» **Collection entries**
....................
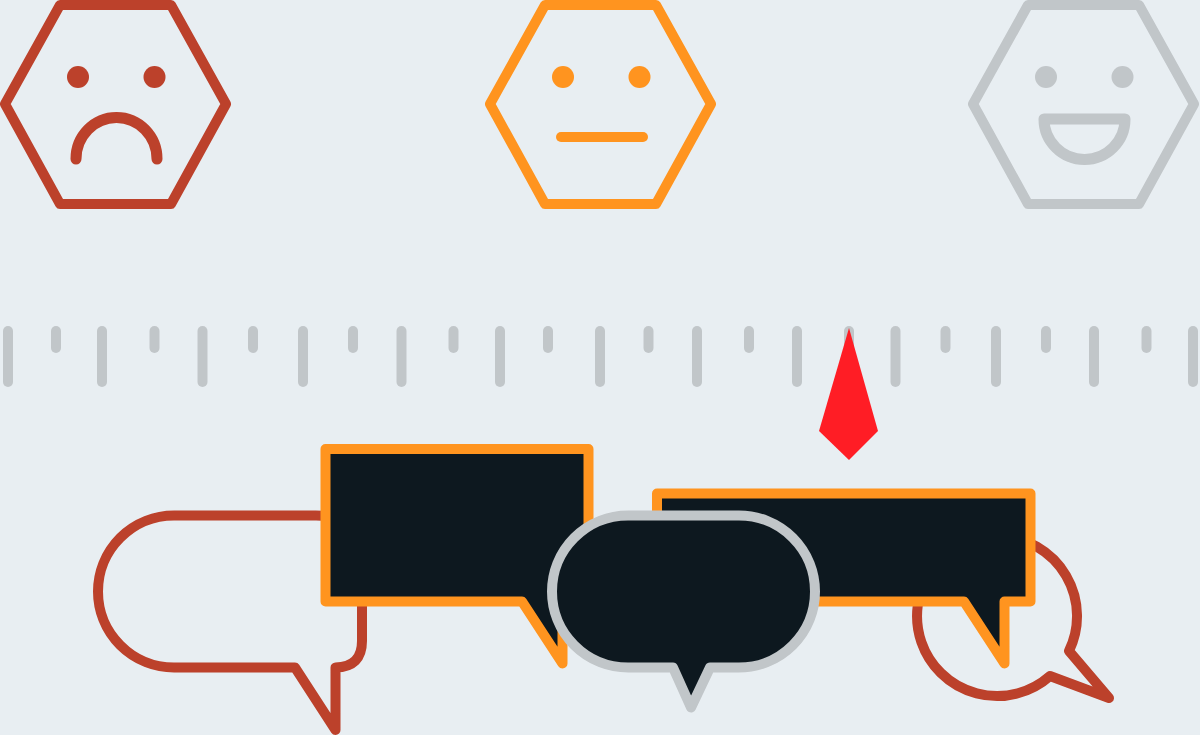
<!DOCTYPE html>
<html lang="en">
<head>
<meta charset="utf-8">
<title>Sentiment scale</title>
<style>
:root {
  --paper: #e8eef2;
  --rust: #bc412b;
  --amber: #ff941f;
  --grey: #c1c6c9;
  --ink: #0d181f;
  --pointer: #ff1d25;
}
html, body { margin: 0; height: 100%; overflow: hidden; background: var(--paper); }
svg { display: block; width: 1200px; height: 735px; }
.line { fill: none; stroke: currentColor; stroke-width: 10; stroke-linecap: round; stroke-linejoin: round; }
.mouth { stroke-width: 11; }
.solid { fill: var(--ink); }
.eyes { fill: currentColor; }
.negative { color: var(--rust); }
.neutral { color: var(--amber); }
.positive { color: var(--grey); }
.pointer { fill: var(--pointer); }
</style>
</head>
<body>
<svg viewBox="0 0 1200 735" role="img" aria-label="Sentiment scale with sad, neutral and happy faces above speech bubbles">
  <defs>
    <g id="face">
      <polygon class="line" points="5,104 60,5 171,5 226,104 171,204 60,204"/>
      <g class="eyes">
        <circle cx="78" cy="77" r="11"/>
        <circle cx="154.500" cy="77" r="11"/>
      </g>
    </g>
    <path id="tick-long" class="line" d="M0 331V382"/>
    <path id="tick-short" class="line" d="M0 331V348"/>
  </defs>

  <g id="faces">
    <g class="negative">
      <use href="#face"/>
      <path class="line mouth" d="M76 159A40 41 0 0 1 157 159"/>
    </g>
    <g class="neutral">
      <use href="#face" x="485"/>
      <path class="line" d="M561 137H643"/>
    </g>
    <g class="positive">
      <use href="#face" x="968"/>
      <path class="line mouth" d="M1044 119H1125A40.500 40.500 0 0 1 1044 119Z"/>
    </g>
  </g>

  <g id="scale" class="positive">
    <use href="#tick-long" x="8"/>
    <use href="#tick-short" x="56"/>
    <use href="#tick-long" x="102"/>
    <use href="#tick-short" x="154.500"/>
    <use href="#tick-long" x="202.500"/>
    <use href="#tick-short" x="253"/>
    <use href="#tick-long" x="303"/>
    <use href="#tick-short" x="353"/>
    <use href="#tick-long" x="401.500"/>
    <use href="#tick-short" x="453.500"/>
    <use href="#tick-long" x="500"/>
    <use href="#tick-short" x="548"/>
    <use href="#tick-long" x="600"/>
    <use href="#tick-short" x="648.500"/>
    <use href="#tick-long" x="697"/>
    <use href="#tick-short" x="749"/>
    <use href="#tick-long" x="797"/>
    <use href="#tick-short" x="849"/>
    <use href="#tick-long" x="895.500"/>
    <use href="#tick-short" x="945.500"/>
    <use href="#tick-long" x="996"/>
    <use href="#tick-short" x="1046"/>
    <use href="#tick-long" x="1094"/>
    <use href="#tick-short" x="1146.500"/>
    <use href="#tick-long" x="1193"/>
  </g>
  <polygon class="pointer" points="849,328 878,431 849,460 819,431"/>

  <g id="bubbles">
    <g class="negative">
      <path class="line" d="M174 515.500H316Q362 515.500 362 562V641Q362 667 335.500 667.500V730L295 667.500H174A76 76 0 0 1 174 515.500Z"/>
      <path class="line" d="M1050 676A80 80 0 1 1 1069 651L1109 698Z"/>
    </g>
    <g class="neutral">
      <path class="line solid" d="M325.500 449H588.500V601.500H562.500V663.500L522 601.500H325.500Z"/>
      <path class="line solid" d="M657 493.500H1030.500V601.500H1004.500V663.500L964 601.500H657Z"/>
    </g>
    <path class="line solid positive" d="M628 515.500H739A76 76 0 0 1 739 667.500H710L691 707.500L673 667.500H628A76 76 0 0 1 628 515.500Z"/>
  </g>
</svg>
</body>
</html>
....................
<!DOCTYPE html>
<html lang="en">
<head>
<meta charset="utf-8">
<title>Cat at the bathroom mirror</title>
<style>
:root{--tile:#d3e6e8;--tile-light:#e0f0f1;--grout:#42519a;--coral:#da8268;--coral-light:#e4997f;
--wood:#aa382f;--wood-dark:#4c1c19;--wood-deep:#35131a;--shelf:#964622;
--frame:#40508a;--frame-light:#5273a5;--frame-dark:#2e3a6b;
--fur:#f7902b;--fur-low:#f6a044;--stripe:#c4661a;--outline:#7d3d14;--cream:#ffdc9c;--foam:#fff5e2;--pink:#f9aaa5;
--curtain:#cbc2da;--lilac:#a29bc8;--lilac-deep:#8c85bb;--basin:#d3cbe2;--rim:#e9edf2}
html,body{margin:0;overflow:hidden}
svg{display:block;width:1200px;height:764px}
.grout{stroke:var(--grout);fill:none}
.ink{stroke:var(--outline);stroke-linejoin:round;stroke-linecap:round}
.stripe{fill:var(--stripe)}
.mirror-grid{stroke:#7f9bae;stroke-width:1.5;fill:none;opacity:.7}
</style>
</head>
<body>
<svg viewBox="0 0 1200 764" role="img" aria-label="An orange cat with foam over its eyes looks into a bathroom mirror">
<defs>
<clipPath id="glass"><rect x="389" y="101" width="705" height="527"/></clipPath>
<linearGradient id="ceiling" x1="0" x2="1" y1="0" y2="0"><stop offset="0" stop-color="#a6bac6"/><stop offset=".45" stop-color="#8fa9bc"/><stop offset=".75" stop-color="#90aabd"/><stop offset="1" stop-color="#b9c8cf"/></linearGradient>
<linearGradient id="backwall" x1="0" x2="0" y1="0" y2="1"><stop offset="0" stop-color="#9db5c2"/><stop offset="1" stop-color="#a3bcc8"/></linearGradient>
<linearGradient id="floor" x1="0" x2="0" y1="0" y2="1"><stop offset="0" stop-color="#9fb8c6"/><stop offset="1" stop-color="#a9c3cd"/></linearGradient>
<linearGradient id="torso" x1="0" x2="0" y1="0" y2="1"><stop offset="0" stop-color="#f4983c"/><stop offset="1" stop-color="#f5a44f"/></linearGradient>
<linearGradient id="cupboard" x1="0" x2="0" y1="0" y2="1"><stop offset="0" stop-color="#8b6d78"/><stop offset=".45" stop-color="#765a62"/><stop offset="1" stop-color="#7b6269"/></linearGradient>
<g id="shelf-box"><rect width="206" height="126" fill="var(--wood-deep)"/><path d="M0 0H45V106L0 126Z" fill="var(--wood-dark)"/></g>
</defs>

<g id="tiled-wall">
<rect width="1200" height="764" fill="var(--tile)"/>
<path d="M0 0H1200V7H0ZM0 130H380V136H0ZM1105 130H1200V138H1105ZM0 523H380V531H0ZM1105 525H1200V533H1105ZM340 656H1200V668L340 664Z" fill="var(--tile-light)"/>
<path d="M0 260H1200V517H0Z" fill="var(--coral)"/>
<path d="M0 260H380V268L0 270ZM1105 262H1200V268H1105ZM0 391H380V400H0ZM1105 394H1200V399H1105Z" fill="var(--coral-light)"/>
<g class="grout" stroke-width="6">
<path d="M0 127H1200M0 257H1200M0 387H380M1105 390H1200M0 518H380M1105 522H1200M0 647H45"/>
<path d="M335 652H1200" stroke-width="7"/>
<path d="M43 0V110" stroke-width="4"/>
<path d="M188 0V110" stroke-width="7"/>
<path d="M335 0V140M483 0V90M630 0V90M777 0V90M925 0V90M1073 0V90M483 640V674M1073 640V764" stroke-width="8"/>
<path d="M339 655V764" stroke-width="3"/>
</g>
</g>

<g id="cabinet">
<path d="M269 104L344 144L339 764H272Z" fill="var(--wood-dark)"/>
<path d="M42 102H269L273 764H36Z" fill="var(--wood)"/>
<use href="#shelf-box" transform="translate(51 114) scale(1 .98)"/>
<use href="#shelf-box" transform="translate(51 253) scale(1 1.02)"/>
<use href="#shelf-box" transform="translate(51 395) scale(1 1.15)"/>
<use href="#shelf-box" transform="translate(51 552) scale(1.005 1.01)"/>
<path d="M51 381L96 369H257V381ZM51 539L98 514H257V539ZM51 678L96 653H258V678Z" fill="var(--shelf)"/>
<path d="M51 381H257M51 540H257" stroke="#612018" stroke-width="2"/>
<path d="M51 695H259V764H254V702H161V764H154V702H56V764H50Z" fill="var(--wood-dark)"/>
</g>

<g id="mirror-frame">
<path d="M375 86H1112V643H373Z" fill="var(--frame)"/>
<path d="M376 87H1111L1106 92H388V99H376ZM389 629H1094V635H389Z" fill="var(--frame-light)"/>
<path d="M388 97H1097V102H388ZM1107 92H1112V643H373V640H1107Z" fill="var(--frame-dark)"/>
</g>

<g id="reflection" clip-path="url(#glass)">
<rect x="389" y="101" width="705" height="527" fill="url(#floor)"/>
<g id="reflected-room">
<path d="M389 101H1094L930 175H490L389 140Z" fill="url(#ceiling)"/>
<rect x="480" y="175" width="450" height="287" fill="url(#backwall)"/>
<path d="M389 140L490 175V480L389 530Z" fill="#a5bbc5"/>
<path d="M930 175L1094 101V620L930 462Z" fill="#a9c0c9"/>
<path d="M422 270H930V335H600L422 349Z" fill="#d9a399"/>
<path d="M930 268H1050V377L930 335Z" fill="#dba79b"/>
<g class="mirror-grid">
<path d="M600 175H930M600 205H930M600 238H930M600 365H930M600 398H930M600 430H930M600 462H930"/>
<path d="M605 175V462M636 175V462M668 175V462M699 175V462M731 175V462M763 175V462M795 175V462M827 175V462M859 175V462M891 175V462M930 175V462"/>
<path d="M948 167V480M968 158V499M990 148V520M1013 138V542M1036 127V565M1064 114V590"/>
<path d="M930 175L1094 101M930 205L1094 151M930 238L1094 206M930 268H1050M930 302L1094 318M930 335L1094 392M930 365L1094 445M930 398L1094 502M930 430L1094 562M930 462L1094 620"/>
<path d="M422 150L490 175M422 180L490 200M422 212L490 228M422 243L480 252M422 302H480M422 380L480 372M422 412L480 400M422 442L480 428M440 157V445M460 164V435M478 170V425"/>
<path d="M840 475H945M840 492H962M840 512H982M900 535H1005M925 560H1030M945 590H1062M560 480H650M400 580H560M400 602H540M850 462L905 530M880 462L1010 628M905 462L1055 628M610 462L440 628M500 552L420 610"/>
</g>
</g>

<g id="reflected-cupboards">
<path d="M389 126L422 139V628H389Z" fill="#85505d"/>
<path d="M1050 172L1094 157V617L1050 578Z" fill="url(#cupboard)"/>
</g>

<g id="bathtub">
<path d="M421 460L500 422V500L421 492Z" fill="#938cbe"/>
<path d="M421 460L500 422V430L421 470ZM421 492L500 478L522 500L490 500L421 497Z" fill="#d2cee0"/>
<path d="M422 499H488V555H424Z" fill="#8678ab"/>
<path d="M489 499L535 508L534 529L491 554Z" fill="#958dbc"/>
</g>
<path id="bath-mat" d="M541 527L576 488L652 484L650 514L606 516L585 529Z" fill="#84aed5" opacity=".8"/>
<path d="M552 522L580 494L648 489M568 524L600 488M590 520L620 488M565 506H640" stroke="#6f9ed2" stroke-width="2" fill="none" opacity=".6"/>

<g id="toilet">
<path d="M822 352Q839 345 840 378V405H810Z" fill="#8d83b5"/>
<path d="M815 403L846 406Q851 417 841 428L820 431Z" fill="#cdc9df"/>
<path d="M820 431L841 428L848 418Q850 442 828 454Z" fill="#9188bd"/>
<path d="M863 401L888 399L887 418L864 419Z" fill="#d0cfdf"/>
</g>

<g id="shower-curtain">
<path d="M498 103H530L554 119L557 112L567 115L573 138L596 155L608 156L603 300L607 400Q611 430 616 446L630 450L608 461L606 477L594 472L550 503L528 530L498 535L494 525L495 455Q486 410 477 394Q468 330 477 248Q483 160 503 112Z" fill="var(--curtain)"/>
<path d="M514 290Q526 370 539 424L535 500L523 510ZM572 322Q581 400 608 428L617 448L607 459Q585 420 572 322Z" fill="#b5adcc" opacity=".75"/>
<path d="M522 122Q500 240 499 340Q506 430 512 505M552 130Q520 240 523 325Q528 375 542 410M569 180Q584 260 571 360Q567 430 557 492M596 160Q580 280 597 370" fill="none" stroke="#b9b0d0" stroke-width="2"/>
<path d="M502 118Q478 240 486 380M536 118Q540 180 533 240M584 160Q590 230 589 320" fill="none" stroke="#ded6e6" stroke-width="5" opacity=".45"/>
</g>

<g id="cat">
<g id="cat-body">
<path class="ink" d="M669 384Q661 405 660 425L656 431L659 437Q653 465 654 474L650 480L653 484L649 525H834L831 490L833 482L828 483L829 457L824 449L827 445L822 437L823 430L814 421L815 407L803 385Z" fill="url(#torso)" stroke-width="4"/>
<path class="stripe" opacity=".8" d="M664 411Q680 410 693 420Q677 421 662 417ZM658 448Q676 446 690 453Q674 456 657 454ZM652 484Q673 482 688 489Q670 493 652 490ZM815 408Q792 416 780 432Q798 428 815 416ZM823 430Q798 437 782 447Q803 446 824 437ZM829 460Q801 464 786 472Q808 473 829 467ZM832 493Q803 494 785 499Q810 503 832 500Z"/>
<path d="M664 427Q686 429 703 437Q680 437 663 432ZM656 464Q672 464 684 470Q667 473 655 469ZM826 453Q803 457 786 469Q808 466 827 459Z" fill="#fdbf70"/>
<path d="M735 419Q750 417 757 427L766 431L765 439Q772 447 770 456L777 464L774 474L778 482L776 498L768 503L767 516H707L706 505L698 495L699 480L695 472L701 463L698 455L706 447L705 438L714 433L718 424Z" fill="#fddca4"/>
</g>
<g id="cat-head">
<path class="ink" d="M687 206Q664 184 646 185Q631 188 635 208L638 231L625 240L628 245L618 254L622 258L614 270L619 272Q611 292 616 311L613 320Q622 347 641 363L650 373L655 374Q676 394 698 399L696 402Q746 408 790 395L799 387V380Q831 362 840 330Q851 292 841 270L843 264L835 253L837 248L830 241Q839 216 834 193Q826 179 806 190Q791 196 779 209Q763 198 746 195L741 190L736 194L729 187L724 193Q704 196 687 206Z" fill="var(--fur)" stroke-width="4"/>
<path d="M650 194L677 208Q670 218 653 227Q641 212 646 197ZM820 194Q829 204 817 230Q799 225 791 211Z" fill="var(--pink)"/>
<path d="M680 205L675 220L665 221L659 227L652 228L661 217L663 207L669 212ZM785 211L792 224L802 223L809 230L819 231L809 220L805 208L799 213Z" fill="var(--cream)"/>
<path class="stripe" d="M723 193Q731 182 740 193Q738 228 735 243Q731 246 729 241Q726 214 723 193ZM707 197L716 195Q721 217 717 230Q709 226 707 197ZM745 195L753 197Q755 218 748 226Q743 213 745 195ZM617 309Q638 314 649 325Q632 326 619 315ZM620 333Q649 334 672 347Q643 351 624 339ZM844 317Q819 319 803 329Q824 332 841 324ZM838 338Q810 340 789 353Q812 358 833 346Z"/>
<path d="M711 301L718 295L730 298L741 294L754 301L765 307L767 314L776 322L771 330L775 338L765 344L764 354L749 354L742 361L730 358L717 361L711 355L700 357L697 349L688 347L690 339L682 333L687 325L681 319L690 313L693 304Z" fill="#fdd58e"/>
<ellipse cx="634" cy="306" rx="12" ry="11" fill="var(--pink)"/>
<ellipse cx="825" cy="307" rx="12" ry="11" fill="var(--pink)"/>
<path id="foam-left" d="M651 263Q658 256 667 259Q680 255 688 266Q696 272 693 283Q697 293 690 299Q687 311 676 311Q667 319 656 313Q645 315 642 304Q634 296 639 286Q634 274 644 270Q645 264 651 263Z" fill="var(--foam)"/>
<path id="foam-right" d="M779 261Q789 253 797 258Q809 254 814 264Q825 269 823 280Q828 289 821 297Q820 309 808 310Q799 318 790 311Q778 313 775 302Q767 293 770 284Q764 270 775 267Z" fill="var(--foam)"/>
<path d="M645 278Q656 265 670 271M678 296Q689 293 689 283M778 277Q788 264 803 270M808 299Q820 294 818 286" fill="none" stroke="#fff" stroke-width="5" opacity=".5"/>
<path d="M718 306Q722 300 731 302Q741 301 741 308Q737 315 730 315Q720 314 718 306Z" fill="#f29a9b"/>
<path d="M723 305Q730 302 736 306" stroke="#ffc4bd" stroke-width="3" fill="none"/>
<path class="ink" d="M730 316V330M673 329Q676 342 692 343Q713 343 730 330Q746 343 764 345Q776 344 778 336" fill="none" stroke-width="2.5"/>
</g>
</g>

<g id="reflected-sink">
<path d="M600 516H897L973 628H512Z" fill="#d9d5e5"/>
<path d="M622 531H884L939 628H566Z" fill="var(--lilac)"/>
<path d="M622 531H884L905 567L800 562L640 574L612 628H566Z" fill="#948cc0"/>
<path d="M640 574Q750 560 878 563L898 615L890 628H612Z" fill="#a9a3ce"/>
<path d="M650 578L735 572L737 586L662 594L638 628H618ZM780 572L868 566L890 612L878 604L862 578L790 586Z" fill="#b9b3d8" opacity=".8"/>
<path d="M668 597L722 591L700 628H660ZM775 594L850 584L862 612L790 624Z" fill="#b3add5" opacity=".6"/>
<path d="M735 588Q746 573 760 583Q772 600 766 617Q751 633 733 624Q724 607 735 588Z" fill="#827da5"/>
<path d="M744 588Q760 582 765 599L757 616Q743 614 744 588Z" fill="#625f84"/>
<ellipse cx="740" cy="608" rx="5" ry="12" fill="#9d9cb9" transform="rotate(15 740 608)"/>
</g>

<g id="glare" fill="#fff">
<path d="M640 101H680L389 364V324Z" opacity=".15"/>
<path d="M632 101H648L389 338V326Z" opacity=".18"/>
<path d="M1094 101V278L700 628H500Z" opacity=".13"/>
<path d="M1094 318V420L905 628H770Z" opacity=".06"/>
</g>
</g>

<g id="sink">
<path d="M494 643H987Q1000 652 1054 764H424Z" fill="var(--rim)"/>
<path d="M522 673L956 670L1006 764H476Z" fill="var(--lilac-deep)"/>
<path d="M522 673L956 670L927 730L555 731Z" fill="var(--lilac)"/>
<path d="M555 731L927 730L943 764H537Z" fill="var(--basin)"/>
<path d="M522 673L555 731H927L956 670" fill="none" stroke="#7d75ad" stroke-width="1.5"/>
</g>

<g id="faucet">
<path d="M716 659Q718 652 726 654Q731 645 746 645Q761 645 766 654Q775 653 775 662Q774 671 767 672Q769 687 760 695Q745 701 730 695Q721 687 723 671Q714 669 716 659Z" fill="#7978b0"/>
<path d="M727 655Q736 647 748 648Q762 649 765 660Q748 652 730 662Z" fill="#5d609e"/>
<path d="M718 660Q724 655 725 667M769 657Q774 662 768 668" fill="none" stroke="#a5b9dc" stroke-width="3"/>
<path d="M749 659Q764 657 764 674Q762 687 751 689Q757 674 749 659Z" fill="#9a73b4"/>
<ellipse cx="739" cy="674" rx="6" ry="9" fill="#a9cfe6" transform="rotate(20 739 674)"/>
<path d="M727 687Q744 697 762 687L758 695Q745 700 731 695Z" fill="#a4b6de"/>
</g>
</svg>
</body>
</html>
....................
» **Required action**
Would you filter the entries above and keep each line that has the word "scale"?

» **Task result**
<title>Sentiment scale</title>
<svg viewBox="0 0 1200 735" role="img" aria-label="Sentiment scale with sad, neutral and happy faces above speech bubbles">
  <g id="scale" class="positive">
<use href="#shelf-box" transform="translate(51 114) scale(1 .98)"/>
<use href="#shelf-box" transform="translate(51 253) scale(1 1.02)"/>
<use href="#shelf-box" transform="translate(51 395) scale(1 1.15)"/>
<use href="#shelf-box" transform="translate(51 552) scale(1.005 1.01)"/>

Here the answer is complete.